Some things that can't be secured in the code are sufficiently dangerous that there should be a warning before allowing the system to proceed. These things can be considered non-requirements, or they can be used to drive requirements that improve the architecture of the system. See Chapter 15 “Human Factors and Usability” for more information.
Microsoft's “10 Immutable Laws”
Microsoft's “10 Immutable Laws of Security” are an example of how to explain what your system doesn't do. The second paragraph of that document opens with “Don't hold your breath waiting for an update that will protect you from the issues we'll discuss below. It isn't possible for Microsoft or any software vendor to ‘fix’ them, because they result from the way computers work” (Culp, 2013). The first several “laws” are as follows:
1. Law #1: If a bad guy can persuade you to run his program on your computer, it's not solely your computer anymore.
2. Law #2: If a bad guy can alter the operating system on your computer, it's not your computer anymore.
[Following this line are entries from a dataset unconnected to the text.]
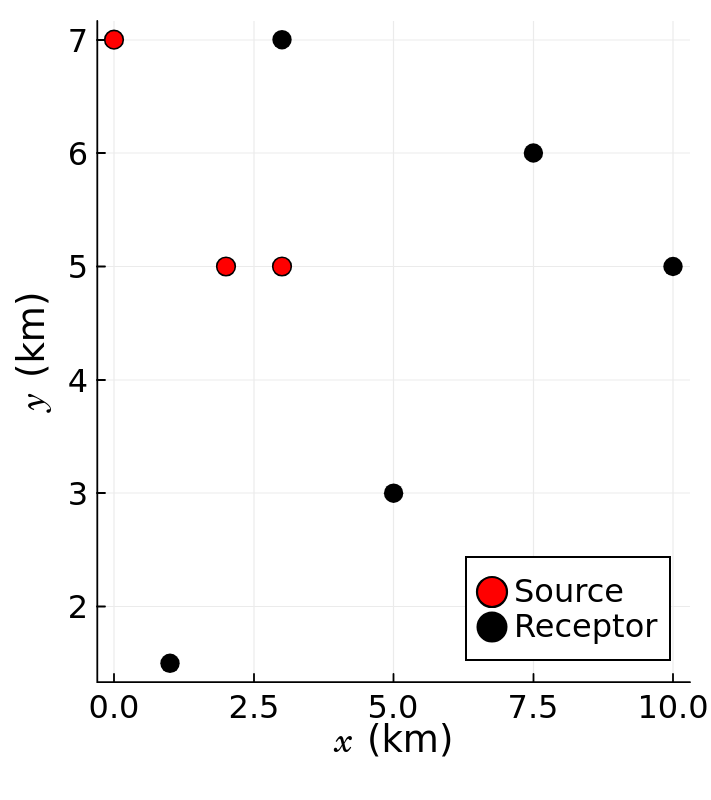
<!DOCTYPE html>
<html lang="en">
<head>
<meta charset="utf-8">
<title>Source and receptor positions</title>
<style>
:root {
  --paper: #ffffff;
  --ink: #000000;
  --grid: #ebebeb;
  --source: #ff0000;
  --receptor: #000000;
}
* { box-sizing: border-box; margin: 0; padding: 0; }
html, body { width: 711px; height: 800px; overflow: hidden; background: var(--paper); }
.chart {
  position: relative;
  width: 711px;
  height: 800px;
  overflow: hidden;
  color: var(--ink);
  font-family: "DejaVu Sans", sans-serif;
  font-size: 32px;
}
.plot { position: absolute; inset: 0; display: block; }
.grid { stroke: var(--grid); stroke-width: 1.2; }
.axes { fill: none; stroke: var(--ink); stroke-width: 1.8; stroke-linecap: round; }
.sources { fill: var(--source); stroke: var(--ink); stroke-width: 1.6; }
.receptors { fill: var(--receptor); }
.tick { position: absolute; height: 40px; line-height: 40px; white-space: nowrap; }
.tick-y { left: 38px; width: 50px; margin-top: -19px; text-align: right; }
.tick-x { top: 687px; width: 100px; margin-left: -50px; text-align: center; }
.axis-title { position: absolute; height: 40px; line-height: 40px; font-size: 37px; white-space: nowrap; }
.axis-title i {
  display: inline-block;
  width: 32px;
  line-height: 0;
  font-family: "TeX Gyre Schola", serif;
  font-size: 36px;
}
.title-x { left: 335px; top: 720px; }
.title-y { left: 12px; top: 410px; transform-origin: 0 0; transform: rotate(-90deg); }
.legend {
  position: absolute;
  left: 465px;
  top: 556px;
  width: 206px;
  height: 105px;
  padding: 16px 0 0 9px;
  background: var(--paper);
  border: 2px solid var(--ink);
  list-style: none;
}
.legend li { display: flex; align-items: center; gap: 6px; height: 35px; line-height: 35px; }
.legend svg { flex: none; overflow: visible; }
.legend .sources { stroke-width: 2.2; }
</style>
</head>
<body>
<main class="chart">
  <svg class="plot" width="711" height="800" viewBox="0 0 711 800" role="img" aria-label="Scatter plot of sources and receptors">
    <path class="grid" d="M114 21V682M254 21V682M393.5 21V682M533.5 21V682M673 21V682M97 40H690M97 153H690M97 266.5H690M97 380H690M97 493H690M97 606.5H690"/>
    <g class="axes">
      <path d="M97.3 21V682.2H690"/>
      <path d="M114 682V674M254 682V674M393.5 682V674M533.5 682V674M673 682V674"/>
      <path d="M97 40H105M97 153H105M97 266.5H105M97 380H105M97 493H105M97 606.5H105"/>
    </g>
    <g class="sources">
      <circle cx="114" cy="39.7" r="9.3"/>
      <circle cx="226" cy="266.5" r="9.3"/>
      <circle cx="282" cy="266.5" r="9.3"/>
    </g>
    <g class="receptors">
      <circle cx="282" cy="39.7" r="9.7"/>
      <circle cx="533.4" cy="153" r="9.7"/>
      <circle cx="673" cy="266.5" r="9.7"/>
      <circle cx="393.6" cy="493.2" r="9.7"/>
      <circle cx="170" cy="663.3" r="9.7"/>
    </g>
  </svg>

  <span class="tick tick-y" style="top:40px">7</span>
  <span class="tick tick-y" style="top:153px">6</span>
  <span class="tick tick-y" style="top:266px">5</span>
  <span class="tick tick-y" style="top:380px">4</span>
  <span class="tick tick-y" style="top:493px">3</span>
  <span class="tick tick-y" style="top:606px">2</span>

  <span class="tick tick-x" style="left:114px">0.0</span>
  <span class="tick tick-x" style="left:254px">2.5</span>
  <span class="tick tick-x" style="left:393px">5.0</span>
  <span class="tick tick-x" style="left:533px">7.5</span>
  <span class="tick tick-x" style="left:673px">10.0</span>

  <p class="axis-title title-x"><i>x</i>(km)</p>
  <p class="axis-title title-y"><i>y</i>(km)</p>

  <ul class="legend">
    <li><svg width="32" height="32" viewBox="0 0 32 32" aria-hidden="true"><circle class="sources" cx="16" cy="16" r="15"/></svg>Source</li>
    <li><svg width="32" height="32" viewBox="0 0 32 32" aria-hidden="true"><circle class="receptors" cx="16" cy="16" r="15.5"/></svg>Receptor</li>
  </ul>
</main>
</body>
</html>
3. Law #3: If a bad guy has unrestricted physical access to your computer, it's not your computer anymore.
4. Law #4: If you allow a bad guy to run active content in your website, it's not your website anymore.
5. Law #5: Weak passwords trump strong security.
6. Law #6: A computer is only as secure as the administrator is trustworthy.
You might note that laws 1, 2, and 4 sure do seem like slight variations on one another. That's to draw out the implications.
In this chapter, you've learned that good security requirements act as a complement to threat modeling, enabling you to make better decisions about threats you discover with the techniques in Part II of this book.
You've been given a set of base requirements that are designed to help you do the following:
§ Understand the space of security requirements better.
§ Quickly crystalize more precise requirements.
This chapter should serve as a practical, go-to resource when you're working through requirements at a business or technology level. The business level includes requirements driven by competitive pressure and industry, and requirements to handle vulnerabilities that your code might contain.
You've also seen how to use people/process/technology and prevent/detect/respond to inform your requirements process. Compliance frameworks, including those from the Cloud Security Alliance, the U.S. government, and the payment card industry can be used as a base for your requirements.
You've learned about a variety of sources for privacy requirements. Lastly, you've been reminded how the STRIDE threats violate properties, and how those properties can be developed into requirements.